▶ **MATERIAL SUPPLIED**
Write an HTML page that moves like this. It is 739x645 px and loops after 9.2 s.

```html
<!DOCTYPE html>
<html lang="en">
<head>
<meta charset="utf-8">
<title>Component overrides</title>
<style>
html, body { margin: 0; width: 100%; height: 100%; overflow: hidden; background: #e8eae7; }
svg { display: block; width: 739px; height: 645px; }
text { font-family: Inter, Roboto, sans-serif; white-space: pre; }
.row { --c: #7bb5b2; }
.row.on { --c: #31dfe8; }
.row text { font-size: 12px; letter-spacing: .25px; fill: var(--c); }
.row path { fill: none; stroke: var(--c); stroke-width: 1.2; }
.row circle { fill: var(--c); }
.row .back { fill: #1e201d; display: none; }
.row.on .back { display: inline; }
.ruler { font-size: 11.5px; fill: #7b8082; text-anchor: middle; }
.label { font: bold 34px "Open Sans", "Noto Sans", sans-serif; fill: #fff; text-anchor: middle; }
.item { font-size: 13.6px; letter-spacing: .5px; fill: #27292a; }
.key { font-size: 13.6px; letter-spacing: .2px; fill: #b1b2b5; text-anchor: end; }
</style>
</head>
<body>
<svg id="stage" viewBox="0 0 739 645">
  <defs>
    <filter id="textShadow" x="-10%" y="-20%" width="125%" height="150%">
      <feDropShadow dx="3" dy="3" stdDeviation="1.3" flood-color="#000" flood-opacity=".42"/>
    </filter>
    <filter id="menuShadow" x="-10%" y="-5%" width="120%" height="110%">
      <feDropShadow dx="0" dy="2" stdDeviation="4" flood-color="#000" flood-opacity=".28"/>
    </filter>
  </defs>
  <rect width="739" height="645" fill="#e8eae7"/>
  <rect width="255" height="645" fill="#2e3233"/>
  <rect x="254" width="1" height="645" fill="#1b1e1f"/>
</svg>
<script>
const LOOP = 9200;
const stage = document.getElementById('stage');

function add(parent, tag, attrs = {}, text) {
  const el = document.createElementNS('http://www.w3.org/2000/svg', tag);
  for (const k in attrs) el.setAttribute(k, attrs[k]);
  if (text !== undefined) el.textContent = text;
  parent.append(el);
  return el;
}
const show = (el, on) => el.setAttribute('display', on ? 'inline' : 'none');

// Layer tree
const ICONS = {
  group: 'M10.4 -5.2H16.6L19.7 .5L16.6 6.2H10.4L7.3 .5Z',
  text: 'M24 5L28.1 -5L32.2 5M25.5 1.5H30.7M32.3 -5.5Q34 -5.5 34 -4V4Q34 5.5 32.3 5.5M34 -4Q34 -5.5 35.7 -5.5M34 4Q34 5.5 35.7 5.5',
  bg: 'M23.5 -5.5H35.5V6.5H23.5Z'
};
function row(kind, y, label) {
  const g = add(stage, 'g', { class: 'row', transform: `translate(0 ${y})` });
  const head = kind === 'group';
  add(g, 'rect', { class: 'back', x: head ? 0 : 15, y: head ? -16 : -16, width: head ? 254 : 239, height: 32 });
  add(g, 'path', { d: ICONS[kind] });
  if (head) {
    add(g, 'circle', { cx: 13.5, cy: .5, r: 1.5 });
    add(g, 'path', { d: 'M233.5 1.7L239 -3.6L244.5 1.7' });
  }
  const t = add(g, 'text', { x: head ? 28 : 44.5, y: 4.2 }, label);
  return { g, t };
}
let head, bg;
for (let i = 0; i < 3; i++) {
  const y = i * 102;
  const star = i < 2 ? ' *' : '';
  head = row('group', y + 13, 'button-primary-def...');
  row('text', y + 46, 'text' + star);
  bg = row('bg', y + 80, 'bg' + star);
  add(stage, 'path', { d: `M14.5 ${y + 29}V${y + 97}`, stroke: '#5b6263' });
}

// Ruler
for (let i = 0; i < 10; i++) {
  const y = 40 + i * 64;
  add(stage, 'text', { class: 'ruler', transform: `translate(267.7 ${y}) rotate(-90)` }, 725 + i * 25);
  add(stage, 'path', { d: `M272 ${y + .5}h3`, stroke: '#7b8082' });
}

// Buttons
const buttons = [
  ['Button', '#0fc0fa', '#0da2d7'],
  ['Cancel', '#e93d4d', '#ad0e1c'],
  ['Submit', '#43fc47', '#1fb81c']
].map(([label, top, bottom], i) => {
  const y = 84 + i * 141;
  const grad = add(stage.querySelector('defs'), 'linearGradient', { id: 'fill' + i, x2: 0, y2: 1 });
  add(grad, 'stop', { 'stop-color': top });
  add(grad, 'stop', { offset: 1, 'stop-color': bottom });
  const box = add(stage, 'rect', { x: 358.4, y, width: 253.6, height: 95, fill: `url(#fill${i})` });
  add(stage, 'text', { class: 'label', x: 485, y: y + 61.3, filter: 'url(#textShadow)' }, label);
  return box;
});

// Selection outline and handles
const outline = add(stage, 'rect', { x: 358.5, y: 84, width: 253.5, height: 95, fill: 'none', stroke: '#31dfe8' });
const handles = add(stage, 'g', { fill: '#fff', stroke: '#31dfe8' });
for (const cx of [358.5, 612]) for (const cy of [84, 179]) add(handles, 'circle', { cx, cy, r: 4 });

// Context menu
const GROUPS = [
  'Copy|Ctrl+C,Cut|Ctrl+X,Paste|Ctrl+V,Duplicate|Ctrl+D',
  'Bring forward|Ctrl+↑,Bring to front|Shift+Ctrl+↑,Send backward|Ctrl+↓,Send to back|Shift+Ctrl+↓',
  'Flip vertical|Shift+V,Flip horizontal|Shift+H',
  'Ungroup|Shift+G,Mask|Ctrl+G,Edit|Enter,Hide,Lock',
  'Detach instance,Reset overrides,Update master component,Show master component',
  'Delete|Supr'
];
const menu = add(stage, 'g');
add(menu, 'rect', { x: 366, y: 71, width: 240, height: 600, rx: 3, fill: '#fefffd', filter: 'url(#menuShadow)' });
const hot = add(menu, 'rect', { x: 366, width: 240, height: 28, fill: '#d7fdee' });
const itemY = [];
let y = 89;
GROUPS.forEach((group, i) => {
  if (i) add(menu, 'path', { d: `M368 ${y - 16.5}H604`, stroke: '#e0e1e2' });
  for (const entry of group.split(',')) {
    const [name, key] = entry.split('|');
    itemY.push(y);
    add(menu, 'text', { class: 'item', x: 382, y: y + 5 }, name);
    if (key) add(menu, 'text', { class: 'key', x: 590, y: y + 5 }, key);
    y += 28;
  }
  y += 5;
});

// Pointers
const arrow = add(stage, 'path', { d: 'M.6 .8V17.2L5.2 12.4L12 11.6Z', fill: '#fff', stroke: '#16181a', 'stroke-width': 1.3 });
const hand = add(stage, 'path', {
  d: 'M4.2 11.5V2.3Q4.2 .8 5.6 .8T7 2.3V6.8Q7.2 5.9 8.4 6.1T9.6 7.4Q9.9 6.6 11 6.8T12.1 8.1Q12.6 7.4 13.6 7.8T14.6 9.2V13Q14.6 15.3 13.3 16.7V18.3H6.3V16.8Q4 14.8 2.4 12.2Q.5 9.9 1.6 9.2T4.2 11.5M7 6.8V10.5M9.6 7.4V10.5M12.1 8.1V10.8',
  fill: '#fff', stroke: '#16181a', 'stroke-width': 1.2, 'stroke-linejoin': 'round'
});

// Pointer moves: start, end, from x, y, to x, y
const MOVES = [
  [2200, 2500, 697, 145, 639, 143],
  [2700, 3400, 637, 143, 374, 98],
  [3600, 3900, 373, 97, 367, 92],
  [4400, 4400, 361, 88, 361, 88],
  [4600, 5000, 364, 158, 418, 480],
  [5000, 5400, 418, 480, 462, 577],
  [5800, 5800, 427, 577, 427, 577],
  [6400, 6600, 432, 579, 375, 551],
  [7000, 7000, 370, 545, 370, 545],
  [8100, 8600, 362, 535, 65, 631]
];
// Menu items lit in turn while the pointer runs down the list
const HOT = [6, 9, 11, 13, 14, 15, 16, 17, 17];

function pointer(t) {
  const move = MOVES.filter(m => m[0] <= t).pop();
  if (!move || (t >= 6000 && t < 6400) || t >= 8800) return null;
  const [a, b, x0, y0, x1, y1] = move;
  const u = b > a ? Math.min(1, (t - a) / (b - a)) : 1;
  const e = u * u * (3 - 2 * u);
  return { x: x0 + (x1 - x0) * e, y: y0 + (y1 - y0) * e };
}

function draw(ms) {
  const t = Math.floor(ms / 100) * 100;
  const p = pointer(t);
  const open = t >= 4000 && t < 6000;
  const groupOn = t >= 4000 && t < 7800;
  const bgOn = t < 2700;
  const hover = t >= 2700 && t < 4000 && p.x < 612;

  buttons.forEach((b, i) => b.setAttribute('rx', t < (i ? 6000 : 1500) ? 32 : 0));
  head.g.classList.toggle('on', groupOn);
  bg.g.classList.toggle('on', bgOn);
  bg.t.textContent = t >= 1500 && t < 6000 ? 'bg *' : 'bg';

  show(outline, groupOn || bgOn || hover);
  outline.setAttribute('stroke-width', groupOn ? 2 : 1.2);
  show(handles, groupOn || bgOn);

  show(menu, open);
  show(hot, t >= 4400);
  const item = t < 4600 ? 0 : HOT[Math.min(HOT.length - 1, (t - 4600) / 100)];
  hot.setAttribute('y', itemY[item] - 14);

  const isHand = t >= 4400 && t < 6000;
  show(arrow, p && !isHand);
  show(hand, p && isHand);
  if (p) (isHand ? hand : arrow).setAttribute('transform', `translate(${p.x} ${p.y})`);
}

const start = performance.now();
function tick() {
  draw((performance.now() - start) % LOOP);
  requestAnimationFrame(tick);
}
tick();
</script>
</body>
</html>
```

▶ **PROBLEM REQUIREMENTS**
All lines above that contain "kind" are required in the answer.

▶ **ANSWER SECTION**
function row(kind, y, label) {
  const head = kind === 'group';
  add(g, 'path', { d: ICONS[kind] });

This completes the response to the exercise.